This began as an affectionate phrase for small feisty dogs who were then likened to irritating children. Gary Martin offers an early citation for the first use in Harper's Magazine, September 1850: “And how are you, John? and how's Molly, and all the little ankle-biters?” In that context, it's hard to mistake the meaning. However, the phrase did not catch on for another century. It turns up next in Peter Opie's The Lore and Language of Schoolchildren.
When it comes to government or political usage (lilliputian foes), William Safire found a citation in a 1981 New York Times report about West Point. However, the OED provides a 1968 citation from the same newspaper.
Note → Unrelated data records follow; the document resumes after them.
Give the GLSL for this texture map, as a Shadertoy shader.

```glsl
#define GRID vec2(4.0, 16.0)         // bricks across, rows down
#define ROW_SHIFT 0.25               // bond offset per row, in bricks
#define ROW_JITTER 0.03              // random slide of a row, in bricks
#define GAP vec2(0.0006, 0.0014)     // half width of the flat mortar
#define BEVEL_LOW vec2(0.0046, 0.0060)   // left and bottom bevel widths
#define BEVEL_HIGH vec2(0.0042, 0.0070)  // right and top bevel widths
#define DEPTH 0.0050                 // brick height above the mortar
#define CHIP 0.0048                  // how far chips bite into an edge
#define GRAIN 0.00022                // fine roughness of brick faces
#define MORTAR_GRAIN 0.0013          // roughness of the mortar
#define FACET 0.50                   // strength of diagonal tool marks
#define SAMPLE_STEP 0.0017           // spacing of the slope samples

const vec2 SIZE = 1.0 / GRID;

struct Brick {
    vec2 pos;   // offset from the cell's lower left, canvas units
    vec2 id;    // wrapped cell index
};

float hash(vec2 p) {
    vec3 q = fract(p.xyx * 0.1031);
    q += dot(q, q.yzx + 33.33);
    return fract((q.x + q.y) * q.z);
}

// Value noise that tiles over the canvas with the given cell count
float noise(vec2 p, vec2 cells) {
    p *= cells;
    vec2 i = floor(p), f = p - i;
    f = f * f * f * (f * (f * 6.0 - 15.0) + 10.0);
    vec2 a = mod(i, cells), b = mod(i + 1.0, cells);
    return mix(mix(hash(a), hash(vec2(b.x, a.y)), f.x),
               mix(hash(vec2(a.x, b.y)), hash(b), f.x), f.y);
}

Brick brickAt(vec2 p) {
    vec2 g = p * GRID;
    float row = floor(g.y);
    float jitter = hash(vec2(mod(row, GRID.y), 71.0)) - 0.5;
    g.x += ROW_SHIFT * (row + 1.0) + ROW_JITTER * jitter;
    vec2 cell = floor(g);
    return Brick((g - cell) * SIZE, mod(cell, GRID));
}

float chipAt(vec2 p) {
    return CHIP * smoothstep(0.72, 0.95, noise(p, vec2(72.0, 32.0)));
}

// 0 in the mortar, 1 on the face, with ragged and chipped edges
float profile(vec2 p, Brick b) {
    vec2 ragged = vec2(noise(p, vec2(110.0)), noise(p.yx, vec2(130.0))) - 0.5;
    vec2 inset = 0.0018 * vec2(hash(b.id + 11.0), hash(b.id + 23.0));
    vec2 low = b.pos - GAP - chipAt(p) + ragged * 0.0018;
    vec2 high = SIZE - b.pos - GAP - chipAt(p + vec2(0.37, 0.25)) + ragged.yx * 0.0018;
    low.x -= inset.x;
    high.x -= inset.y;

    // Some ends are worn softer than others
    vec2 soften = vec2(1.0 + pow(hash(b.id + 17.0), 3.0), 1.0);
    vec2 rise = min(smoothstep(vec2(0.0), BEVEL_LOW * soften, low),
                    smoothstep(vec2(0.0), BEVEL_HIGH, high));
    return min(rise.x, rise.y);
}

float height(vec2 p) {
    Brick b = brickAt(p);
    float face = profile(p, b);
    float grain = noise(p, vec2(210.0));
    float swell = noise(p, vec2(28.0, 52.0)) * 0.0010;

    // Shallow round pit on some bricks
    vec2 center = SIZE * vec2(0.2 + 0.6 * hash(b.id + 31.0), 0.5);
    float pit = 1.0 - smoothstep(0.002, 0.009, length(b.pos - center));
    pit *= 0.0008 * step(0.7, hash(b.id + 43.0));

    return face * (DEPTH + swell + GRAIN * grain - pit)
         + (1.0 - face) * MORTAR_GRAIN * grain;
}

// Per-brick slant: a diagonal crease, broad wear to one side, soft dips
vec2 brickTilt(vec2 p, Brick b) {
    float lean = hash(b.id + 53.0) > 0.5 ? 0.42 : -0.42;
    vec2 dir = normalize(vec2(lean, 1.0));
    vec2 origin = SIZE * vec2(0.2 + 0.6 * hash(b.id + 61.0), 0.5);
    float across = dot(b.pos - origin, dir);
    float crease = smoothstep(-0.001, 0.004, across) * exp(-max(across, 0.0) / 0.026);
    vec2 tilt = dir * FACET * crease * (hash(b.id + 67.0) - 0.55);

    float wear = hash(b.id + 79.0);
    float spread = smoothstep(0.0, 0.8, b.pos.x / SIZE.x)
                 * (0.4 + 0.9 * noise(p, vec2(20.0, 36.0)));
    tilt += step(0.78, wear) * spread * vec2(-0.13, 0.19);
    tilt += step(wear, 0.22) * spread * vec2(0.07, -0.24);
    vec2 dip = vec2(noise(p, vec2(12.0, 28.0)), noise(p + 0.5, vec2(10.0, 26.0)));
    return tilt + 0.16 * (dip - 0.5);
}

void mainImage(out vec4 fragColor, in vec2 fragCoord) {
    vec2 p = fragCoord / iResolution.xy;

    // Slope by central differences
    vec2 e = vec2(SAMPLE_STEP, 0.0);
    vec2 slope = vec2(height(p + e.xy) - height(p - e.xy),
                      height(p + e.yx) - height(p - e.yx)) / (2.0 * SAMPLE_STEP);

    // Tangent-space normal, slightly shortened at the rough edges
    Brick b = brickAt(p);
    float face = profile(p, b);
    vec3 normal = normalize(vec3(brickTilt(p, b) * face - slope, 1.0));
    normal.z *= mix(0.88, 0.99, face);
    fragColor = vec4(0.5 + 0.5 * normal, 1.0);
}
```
Safire marks 1991 as the year in which the phrase crossed fully into the political sphere. The Saudi Ambassador to the U.S., one Prince Banadar bin Sultan, told American troops, “Don't let the ankle-biters get to you…” Safire compares it to the use of “munchkins” in the 1970's.
Steven Pearlstein provides us with a current gloss when discussing critics of “the people who helped to engineer this little miracle [the financial recovery of the U.S. economy]—folks like Hank Paulson, Ben Bernanke, Tim Geithner, Neel Kashkari, Sheila Bair, Barney Frank and so forth”:
|Every crisis generates its own set of leaders willing to take risks, twist arms and even bend a few rules to get us through it. Every crisis also generates its own set of political ankle-biters. It's not hard to tell the two apart.
Yes, I think the emergence of ankle-biters is perennial. And, it may not be hard to tell them apart, if you share Pearlstein's perspective. However, I think it is in the eyes of the beholders which ones are the ankle-biters and which are the little guys who are mad as hell and not going to take it any more.
1. Martin, Gary J., ed. 2009. Ankle-Biter. The Phrase Finder. The Phrase Finder. Accessed Aug 8 2009 from http:// www.phrases.org.uk/ meanings/ ankle-biter.html.
2. Safire, William. 2008. Safire's Political Dictionary. Oxford ; New York: Oxford University Press. 21.
3. Farlex. 2004. Farlex Financial Dictionary. Free Dictionary. Farlex. Accessed Mar 14 2010 from http:// financial-dictionary. thefreedictionary.com/ Ankle+Biter.
4. Martin, Gary J.
5. The Oxford English Dictionary Online. 2005. 3d ed. Accessed from http:// dictionary.oed.com.
6. Safire, William.
7. Pearlstein, Steven R. . 1009. Crisis Managers Vs. Naysayers. Washington Post, Jun 12. Accessed http:// www.washingtonpost.com/ wp-dyn/ content/ article/ 2009/06/11/ AR2009061104224.html.
8. Pearlstein, Steven R.
About the illustration: Figure 1 shows Gulliver tied down by the Lilliputians. The illustration by Milo Winter is in the public domain.
Figure 2 shows a pair of SixSixOne Ankle Biters—and Ankle Pads. This is an image used to promote a product for sale.
Figure 3 is a still from the trailer for Ankle Biters. This image is
excerpted from the trailer for the film, and the
copyright for it is most likely owned by either the publisher or the creator of
the work depicted. I believe that the use of scaled-down, low-resolution images of posters to provide critical commentary on the film in
question qualifies as fair use under
|10. Swift, Jonathan. 1912. Gulliver's Travels. Chicago; New York: Rand.